The voices of more than 70 Indigenous youth in the city make up a new theatre production called Songide’ewin.
The final piece is the result of two years of interviews with youth on what reconciliation looks like to them.
“This play I think gives non-Indigenous people an insight into what it’s really like to be an Indigenous youth today, especially in Winnipeg,” said director Tracey Nepinak.
Nepinak’s play was supposed to hit the stage in May but was delayed due to the COVID-19 pandemic.
Local theatre company Sarasvàti produced the piece, partnering with seven organizations and guest artists to host workshops for Indigenous youth.
Through this the youth created stories of how they interact with the world around them.
“There’s a lot of strength to their voices and really eye-opening, and I think in light of the pandemic and the riots, all of these things hit the ears in a different way than maybe before all of it happened,” Nepinak said.
Braiden Houle, one of the actors tasked with bringing the stories to life, says it’s been an honour to be a part of this storytelling.
“Truth and reconciliation has been talked about for a number of years but now it’s finally starting to become something that everyone is trying to understand now, and it’s nice to talk about reconciliation through acting,” said Houle.
The original production was supposed to have a crew of elders, dancers and singers but had to be scaled down to six performers because of physical distancing.
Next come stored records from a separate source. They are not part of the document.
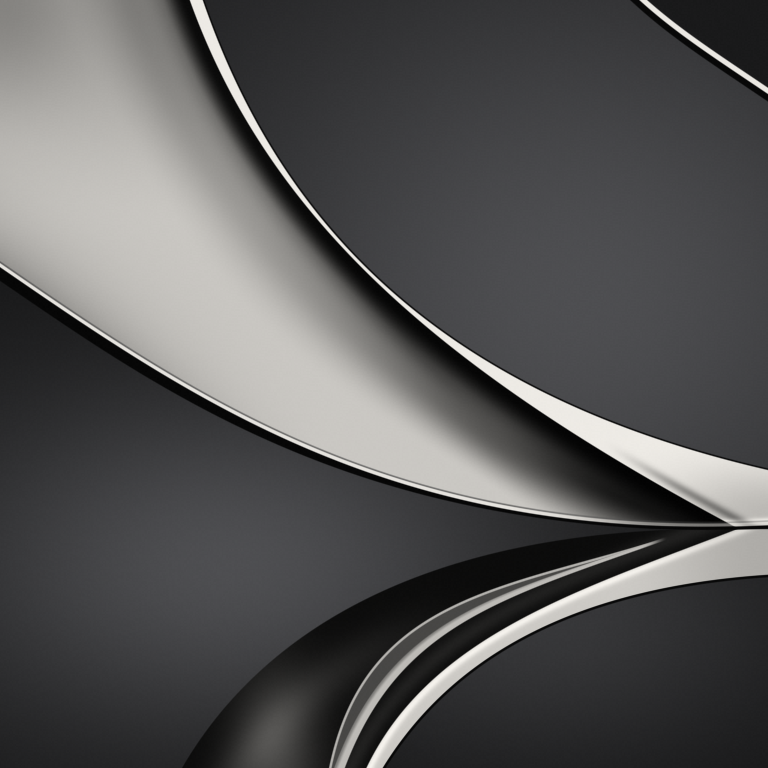
Write a Shadertoy shader that draws this background.

```glsl
// Polished metal ribbon sweeping down to a dark mirror floor, with its curved reflection.

const vec3 WARM = vec3(1.0, 0.988, 0.965);
const vec3 COOL = vec3(0.985, 0.99, 1.025);

vec2 bezier(vec2 a, vec2 b, vec2 c, vec2 d, float t) {
    float s = 1.0 - t;
    return s*s*s*a + 3.0*s*s*t*b + 3.0*s*t*t*c + t*t*t*d;
}

vec2 tangent(vec2 a, vec2 b, vec2 c, vec2 d, float t) {
    float s = 1.0 - t;
    return 3.0 * (s*s*(b - a) + 2.0*s*t*(c - b) + t*t*(d - c));
}

// Signed distance to a cubic curve: positive on the left of its direction.
float curveDist(vec2 p, vec2 a, vec2 b, vec2 c, vec2 d) {
    float t = 0.0, nearest = 1e5;
    for (int i = 0; i <= 12; i++) {
        float s = float(i) / 12.0;
        vec2 v = p - bezier(a, b, c, d, s);
        if (dot(v, v) < nearest) { nearest = dot(v, v); t = s; }
    }
    for (int i = 0; i < 4; i++) {
        vec2 g = tangent(a, b, c, d, t);
        t = clamp(t + dot(p - bezier(a, b, c, d, t), g) / dot(g, g), 0.0, 1.0);
    }
    vec2 g = normalize(tangent(a, b, c, d, t));
    vec2 v = p - bezier(a, b, c, d, t);
    return g.x * v.y - g.y * v.x;
}

float cover(float d, float aa) { return smoothstep(-aa, aa, d); }
float stroke(float d, float halfWidth, float aa) { return cover(halfWidth - abs(d), aa); }
float bell(float x, float width) { return exp(-x * x / (width * width)); }

float glow(vec2 p, vec2 center, vec2 size) {
    vec2 q = (p - center) / size;
    return exp(-dot(q, q));
}

float hash(vec2 p) { return fract(sin(dot(p, vec2(127.1, 311.7))) * 43758.5); }

// Soft metal: light on the left of the fold, dark with a sheen on the right.
vec3 ribbonBody(vec2 p, float lower, float inner, float fold) {
    float light = 0.79 - 0.17 * smoothstep(0.7, 1.0, p.y);
    light -= 0.24 * exp(-max(lower, 0.0) / 0.05) * smoothstep(0.45, 0.0, p.x);
    light -= 0.10 * smoothstep(0.15, 0.0, p.x) * smoothstep(0.8, 1.0, p.y);
    float dark = 0.15 + 0.17 * bell(inner + 0.052, 0.024) * smoothstep(0.85, 0.6, p.x);
    dark *= 1.0 - 0.5 * smoothstep(0.65, 0.85, p.x);
    float softness = mix(0.11, 0.035, smoothstep(0.2, 0.65, p.x));
    float tone = mix(dark, light, smoothstep(-softness, softness, -fold));
    tone *= mix(0.15, 1.0, smoothstep(0.006, 0.035, -inner));
    return tone * WARM;
}

vec3 ribbonRim(vec2 p, float inner, float lower) {
    float tone = 0.93 - 0.2 * smoothstep(0.78, 1.0, p.x) * smoothstep(0.43, 0.33, p.y);
    tone -= 0.3 * bell(inner - 0.010, 0.006) * smoothstep(0.78, 0.9, p.x);
    tone += 0.2 * bell(lower - 0.006, 0.004) * smoothstep(0.88, 0.95, p.x);
    return min(tone, 0.97) * WARM;
}

// Dark mirrored metal with bright streaks.
vec3 reflection(vec2 p, float outer, float rim, float aa) {
    float thin = curveDist(p, vec2(0.430, 0.0), vec2(0.475, 0.219), vec2(0.651, 0.232), vec2(0.853, 0.294));
    float wide = curveDist(p, vec2(0.442, 0.0), vec2(0.514, 0.193), vec2(0.651, 0.223), vec2(0.859, 0.296));
    float tone = 0.045 + 0.22 * glow(p, vec2(0.36, 0.02), vec2(0.055, 0.11));
    tone += 0.09 * bell(outer + 0.065, 0.03) * smoothstep(0.65, 0.4, p.x);
    tone += 0.08 * bell(rim - 0.018, 0.012);
    float fade = smoothstep(0.87, 0.83, p.x);
    tone = mix(tone, 0.28, fade * cover(-thin, aa) * cover(wide, aa));
    tone = mix(tone, 0.70, fade * stroke(thin, 0.0016, aa));
    float thickness = mix(0.0065, 0.002, smoothstep(0.45, 0.85, p.x));
    tone = mix(tone, 0.74 - 0.25 * smoothstep(0.0, 0.006, wide), fade * stroke(wide, thickness, aa));
    float rimTone = 0.80 - 0.12 * smoothstep(0.8, 1.0, p.x) + 0.16 * bell(rim + 0.004, 0.005);
    return mix(tone, rimTone, cover(-rim, aa)) * WARM;
}

void mainImage(out vec4 fragColor, in vec2 fragCoord) {
    vec2 p = fragCoord / iResolution.xy;
    float aa = 0.9 / min(iResolution.x, iResolution.y);

    // Edges of the ribbon, its fold, its reflection and the far band.
    float lower = curveDist(p, vec2(0.0, 0.652), vec2(0.26, 0.473), vec2(0.521, 0.293), vec2(1.0, 0.316));
    float upper = curveDist(p, vec2(0.264, 1.0), vec2(0.365, 0.707), vec2(0.573, 0.486), vec2(1.0, 0.388));
    float inner = curveDist(p, vec2(0.247, 1.0), vec2(0.352, 0.707), vec2(0.586, 0.512), vec2(0.957, 0.314));
    float fold = curveDist(p, vec2(0.195, 1.0), vec2(0.312, 0.74), vec2(0.495, 0.44), vec2(0.807, 0.316));
    float outer = curveDist(p, vec2(0.237, 0.0), vec2(0.345, 0.186), vec2(0.56, 0.303), vec2(0.898, 0.311));
    float rim = curveDist(p, vec2(0.477, 0.0), vec2(0.56, 0.173), vec2(0.755, 0.232), vec2(0.957, 0.31));
    float under = curveDist(p, vec2(0.499, 0.0), vec2(0.586, 0.141), vec2(0.742, 0.234), vec2(1.0, 0.251));
    float corner = curveDist(p, vec2(0.833, 1.0), vec2(0.88, 0.957), vec2(0.935, 0.922), vec2(1.0, 0.878));

    // Backdrop above, floor on the left, floor on the right.
    float wall = 0.11 + 0.20 * glow(p, vec2(0.75, 0.62), vec2(0.5, 0.45));
    float leftFloor = 0.09 + 0.22 * glow(p, vec2(0.3, 0.27), vec2(0.4, 0.24));
    float rightFloor = 0.08 + 0.14 * glow(p, vec2(0.7, 0.2), vec2(0.35, 0.2));
    float ground = mix(leftFloor, rightFloor, cover(-under, aa));
    vec3 color = COOL * mix(ground, wall, cover(upper, aa));

    // Far band in the corner.
    color = mix(color, 0.10 * COOL, cover(corner, aa));
    color = mix(color, vec3(0.03), stroke(corner + 0.004, 0.0045, aa));
    color = mix(color, 0.92 * WARM, stroke(corner - 0.003, 0.0034, aa));

    // Reflection on the floor.
    float mirror = cover(-outer, aa) * cover(under, aa) * cover(0.311 - p.y, aa);
    color = mix(color, reflection(p, outer, rim, aa), mirror);
    color = mix(color, vec3(0.03), stroke(under + 0.001, 0.0016, aa) * step(p.y, 0.3));

    // Ribbon with its dark outline and bright lower lip.
    float lip = mix(0.0145, 0.004, smoothstep(0.1, 0.75, p.x));
    color = mix(color, vec3(0.025), cover(lower + lip, aa) * cover(-lower, aa));
    color = mix(color, vec3(0.04), stroke(upper, 0.002, aa) * cover(lower, aa));
    vec3 metal = mix(ribbonBody(p, lower, inner, fold), ribbonRim(p, inner, lower), cover(inner, aa));
    float lipFade = 1.0 - 0.5 * smoothstep(0.65, 0.85, p.x);
    metal = mix(metal, vec3(0.30), 0.7 * stroke(lower - 0.0055, 0.0012, aa) * lipFade);
    metal = mix(metal, 0.90 * WARM, stroke(lower - 0.0022, 0.0022, aa) * lipFade);
    color = mix(color, metal, cover(lower, aa) * cover(-upper, aa));

    // Fine grain.
    color += 0.008 * (hash(floor(p * 512.0)) - 0.5);
    fragColor = vec4(clamp(color, 0.0, 1.0), 1.0);
}
```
Performances were open to a small group of ticket-holders but were also being streamed online for a small price.
“I think everyone is happy that we’re being on stage again because we’ve all been quarantined for a number of months,” said Houle.
The last performance is taking place Thursday evening.